EXERCISE OBJECTIVE:
All lines from the one containing "230C375 235 358" down to the one containing "236C456 240 463", both ends included, are to be given again exactly; omit the rest of the listing below.

____

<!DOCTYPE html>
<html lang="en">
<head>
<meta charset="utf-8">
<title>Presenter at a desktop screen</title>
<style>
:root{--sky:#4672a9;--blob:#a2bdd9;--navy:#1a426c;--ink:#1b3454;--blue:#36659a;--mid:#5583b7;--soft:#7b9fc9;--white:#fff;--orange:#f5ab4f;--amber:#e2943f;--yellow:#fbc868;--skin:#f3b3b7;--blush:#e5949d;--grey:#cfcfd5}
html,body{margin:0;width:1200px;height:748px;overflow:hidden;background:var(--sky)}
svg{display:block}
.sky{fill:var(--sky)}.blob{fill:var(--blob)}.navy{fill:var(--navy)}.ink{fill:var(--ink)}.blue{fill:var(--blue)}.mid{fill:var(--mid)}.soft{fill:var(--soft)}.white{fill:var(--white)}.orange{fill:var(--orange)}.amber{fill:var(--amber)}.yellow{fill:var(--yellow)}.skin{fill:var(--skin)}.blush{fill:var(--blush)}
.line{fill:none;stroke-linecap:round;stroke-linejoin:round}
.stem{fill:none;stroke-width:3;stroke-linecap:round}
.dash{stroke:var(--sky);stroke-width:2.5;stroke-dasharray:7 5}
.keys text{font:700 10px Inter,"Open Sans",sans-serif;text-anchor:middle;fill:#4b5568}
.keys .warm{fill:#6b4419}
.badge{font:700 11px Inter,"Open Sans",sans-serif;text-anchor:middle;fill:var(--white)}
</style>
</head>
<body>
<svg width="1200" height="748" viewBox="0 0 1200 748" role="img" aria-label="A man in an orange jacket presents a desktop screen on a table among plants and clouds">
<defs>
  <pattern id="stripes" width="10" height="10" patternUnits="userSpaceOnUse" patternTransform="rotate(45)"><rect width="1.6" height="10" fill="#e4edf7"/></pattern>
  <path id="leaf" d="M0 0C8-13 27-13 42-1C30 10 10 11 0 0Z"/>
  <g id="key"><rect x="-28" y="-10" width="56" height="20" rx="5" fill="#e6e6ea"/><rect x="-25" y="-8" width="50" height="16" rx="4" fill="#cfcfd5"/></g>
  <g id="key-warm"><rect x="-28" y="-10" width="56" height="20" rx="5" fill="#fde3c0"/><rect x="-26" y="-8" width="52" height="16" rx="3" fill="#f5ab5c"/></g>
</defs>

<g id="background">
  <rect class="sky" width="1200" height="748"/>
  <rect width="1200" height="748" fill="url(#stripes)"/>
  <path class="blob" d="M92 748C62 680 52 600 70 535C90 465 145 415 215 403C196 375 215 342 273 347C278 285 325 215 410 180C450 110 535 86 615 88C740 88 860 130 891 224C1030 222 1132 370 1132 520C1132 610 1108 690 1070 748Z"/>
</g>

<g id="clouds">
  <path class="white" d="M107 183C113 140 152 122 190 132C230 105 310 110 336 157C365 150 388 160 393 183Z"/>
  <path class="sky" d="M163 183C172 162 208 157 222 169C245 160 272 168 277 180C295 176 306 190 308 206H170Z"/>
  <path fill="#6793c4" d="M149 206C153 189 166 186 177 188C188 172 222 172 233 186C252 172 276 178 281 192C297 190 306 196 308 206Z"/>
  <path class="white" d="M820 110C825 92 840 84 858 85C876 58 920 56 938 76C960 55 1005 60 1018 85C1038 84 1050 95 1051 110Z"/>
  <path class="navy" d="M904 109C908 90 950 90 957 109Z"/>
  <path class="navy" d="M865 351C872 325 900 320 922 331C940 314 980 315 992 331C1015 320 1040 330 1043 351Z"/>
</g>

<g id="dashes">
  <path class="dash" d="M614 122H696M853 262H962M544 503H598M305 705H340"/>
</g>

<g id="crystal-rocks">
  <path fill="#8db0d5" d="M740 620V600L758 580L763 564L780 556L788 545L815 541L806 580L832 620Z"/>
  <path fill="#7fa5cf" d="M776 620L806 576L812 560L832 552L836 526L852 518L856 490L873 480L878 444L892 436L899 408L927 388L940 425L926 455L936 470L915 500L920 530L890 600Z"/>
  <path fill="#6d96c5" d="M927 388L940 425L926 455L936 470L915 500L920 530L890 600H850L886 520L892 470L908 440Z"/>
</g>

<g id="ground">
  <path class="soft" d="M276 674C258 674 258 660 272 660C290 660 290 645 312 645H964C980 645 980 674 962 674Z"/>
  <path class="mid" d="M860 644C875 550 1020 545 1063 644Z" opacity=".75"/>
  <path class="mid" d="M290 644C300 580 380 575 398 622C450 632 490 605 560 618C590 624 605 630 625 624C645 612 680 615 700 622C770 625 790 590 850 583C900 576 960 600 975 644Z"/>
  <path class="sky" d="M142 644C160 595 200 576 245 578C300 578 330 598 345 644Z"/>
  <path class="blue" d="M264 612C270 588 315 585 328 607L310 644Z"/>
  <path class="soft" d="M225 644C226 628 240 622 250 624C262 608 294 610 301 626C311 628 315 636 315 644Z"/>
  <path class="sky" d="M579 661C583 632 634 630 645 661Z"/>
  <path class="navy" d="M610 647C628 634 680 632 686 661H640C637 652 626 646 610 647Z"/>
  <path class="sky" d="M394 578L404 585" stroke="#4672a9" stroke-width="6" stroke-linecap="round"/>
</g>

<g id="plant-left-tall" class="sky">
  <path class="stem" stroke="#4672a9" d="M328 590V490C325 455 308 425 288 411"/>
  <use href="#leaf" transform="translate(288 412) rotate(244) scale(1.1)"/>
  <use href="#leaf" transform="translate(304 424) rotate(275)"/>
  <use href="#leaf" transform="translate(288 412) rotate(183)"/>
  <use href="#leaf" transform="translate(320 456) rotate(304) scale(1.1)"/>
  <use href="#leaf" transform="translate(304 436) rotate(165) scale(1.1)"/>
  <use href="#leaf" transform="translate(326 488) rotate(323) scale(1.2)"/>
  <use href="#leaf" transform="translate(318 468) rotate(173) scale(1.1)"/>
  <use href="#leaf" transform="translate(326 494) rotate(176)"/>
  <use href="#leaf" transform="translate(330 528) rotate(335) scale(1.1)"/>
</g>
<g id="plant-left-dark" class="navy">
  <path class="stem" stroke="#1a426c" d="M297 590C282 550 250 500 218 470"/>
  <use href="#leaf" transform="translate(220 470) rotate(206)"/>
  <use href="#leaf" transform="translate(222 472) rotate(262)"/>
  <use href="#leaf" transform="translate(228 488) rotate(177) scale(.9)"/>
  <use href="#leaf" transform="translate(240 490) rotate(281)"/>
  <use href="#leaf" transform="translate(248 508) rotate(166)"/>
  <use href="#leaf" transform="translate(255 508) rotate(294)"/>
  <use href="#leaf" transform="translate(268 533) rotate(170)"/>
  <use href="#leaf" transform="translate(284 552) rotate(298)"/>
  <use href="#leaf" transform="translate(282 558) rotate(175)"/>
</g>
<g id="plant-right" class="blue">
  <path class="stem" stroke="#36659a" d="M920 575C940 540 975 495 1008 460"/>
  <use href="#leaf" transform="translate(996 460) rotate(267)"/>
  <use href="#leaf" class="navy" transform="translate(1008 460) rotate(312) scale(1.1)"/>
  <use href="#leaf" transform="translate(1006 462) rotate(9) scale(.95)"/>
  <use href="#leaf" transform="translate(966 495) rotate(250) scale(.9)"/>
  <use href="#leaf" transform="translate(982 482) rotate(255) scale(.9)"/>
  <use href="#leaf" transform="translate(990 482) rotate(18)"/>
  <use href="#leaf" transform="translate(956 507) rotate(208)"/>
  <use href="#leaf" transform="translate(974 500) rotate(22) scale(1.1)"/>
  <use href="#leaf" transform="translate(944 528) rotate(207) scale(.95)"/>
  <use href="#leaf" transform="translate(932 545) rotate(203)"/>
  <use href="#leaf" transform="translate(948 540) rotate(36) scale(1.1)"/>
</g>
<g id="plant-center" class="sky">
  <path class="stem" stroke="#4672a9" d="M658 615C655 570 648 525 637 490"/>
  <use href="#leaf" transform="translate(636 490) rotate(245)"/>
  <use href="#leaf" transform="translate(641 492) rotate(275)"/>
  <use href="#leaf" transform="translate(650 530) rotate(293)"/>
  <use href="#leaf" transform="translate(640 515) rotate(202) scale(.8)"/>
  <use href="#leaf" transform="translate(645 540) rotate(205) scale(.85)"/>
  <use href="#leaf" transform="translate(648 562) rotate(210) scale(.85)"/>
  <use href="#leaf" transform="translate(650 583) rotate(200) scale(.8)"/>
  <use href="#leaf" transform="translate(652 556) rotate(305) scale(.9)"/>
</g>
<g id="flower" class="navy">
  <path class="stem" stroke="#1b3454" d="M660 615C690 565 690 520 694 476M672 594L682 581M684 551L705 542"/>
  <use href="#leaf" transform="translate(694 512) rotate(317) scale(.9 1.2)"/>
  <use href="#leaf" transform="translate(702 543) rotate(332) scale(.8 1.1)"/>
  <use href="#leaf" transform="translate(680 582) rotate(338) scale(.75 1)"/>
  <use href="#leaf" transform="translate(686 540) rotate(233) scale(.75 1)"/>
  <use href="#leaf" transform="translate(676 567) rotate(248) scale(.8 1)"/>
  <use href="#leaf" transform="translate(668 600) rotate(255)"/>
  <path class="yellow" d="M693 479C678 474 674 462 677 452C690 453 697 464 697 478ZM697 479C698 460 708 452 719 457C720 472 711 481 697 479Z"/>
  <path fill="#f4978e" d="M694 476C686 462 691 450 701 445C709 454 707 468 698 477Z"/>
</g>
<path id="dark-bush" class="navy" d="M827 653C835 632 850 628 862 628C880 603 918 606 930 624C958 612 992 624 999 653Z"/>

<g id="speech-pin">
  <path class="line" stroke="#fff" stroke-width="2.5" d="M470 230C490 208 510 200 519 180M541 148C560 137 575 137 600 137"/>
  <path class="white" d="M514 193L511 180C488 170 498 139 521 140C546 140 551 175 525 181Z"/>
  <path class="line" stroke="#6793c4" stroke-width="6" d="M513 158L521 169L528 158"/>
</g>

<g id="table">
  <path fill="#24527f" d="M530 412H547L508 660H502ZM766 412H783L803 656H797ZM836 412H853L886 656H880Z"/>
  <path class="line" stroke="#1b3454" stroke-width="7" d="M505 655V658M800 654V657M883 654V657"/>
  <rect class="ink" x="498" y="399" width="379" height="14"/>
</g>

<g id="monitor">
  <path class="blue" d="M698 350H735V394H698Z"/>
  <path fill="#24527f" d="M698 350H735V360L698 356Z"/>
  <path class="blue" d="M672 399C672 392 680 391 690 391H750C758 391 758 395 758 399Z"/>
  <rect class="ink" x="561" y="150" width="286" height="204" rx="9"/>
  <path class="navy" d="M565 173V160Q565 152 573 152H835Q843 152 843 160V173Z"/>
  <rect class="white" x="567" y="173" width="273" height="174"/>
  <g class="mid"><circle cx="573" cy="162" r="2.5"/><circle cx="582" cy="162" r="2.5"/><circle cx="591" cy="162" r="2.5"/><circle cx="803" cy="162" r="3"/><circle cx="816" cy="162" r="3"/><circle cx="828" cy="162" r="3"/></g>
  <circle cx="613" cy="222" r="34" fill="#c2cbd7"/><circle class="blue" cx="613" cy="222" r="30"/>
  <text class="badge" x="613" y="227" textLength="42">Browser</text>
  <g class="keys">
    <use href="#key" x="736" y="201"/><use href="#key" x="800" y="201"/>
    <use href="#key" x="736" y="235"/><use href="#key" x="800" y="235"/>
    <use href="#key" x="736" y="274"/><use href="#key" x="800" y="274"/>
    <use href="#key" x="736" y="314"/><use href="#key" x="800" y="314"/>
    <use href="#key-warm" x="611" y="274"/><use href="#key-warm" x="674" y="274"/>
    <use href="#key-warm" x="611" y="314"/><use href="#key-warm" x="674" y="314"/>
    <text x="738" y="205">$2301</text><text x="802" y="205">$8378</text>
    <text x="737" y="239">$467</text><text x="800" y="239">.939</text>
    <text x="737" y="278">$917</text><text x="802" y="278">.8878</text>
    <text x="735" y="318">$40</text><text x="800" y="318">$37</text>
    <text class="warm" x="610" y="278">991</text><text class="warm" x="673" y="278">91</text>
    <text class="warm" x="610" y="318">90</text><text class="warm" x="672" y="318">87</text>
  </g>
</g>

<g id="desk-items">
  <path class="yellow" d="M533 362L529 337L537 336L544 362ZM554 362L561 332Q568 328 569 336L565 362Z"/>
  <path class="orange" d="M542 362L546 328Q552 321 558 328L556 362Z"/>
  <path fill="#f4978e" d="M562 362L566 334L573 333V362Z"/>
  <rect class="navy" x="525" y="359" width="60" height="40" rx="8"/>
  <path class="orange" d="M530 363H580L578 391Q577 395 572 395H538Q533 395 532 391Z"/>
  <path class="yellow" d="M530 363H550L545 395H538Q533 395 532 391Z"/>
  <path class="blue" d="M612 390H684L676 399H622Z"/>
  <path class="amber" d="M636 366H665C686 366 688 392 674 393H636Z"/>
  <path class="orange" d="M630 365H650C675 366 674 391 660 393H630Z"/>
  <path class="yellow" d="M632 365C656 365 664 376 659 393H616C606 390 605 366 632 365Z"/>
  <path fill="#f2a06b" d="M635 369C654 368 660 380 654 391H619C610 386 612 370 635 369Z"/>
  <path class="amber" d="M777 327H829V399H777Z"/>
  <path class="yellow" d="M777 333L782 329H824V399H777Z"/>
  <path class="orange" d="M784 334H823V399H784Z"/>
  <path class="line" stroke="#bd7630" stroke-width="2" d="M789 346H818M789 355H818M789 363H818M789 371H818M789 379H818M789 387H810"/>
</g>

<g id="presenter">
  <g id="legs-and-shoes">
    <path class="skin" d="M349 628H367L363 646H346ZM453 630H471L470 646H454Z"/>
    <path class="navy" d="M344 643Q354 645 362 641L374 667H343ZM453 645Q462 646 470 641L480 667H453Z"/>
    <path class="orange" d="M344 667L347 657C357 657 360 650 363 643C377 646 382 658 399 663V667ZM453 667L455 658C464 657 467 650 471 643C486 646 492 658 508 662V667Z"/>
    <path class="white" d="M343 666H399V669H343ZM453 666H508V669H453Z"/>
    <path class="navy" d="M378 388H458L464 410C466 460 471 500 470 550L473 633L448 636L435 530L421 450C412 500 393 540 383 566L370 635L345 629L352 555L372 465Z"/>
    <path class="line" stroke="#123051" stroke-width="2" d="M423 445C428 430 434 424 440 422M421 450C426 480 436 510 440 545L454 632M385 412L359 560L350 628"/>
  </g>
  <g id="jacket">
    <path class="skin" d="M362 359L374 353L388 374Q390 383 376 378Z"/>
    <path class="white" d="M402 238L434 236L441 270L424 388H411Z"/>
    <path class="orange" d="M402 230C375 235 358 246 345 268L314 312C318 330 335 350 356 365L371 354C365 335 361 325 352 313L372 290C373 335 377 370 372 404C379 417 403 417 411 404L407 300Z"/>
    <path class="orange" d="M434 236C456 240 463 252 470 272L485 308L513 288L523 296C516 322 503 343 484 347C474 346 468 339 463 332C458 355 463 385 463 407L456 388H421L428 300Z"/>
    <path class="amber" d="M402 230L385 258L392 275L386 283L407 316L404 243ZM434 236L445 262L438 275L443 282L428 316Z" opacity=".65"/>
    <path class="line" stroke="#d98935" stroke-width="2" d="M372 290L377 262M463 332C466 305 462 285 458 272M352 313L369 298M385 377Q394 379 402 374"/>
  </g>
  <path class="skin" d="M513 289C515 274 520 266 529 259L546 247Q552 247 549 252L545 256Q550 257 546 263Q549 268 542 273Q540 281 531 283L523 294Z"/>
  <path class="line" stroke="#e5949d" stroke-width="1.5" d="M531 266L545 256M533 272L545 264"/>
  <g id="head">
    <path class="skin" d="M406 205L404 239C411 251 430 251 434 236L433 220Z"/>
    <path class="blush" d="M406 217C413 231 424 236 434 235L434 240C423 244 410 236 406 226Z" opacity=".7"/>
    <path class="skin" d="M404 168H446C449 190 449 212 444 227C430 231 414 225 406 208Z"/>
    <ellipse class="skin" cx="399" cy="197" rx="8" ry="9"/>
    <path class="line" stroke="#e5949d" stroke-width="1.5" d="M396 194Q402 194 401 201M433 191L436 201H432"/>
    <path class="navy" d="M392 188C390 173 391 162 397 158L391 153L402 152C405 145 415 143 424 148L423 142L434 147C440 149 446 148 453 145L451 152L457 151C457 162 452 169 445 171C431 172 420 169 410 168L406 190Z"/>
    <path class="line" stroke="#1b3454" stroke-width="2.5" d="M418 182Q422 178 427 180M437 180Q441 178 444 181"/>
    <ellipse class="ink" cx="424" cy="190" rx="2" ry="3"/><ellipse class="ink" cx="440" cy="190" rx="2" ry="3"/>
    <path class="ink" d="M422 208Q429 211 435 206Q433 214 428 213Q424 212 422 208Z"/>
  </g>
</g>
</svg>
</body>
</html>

____

YOUR RESPONSE:
    <path class="orange" d="M402 230C375 235 358 246 345 268L314 312C318 330 335 350 356 365L371 354C365 335 361 325 352 313L372 290C373 335 377 370 372 404C379 417 403 417 411 404L407 300Z"/>
    <path class="orange" d="M434 236C456 240 463 252 470 272L485 308L513 288L523 296C516 322 503 343 484 347C474 346 468 339 463 332C458 355 463 385 463 407L456 388H421L428 300Z"/>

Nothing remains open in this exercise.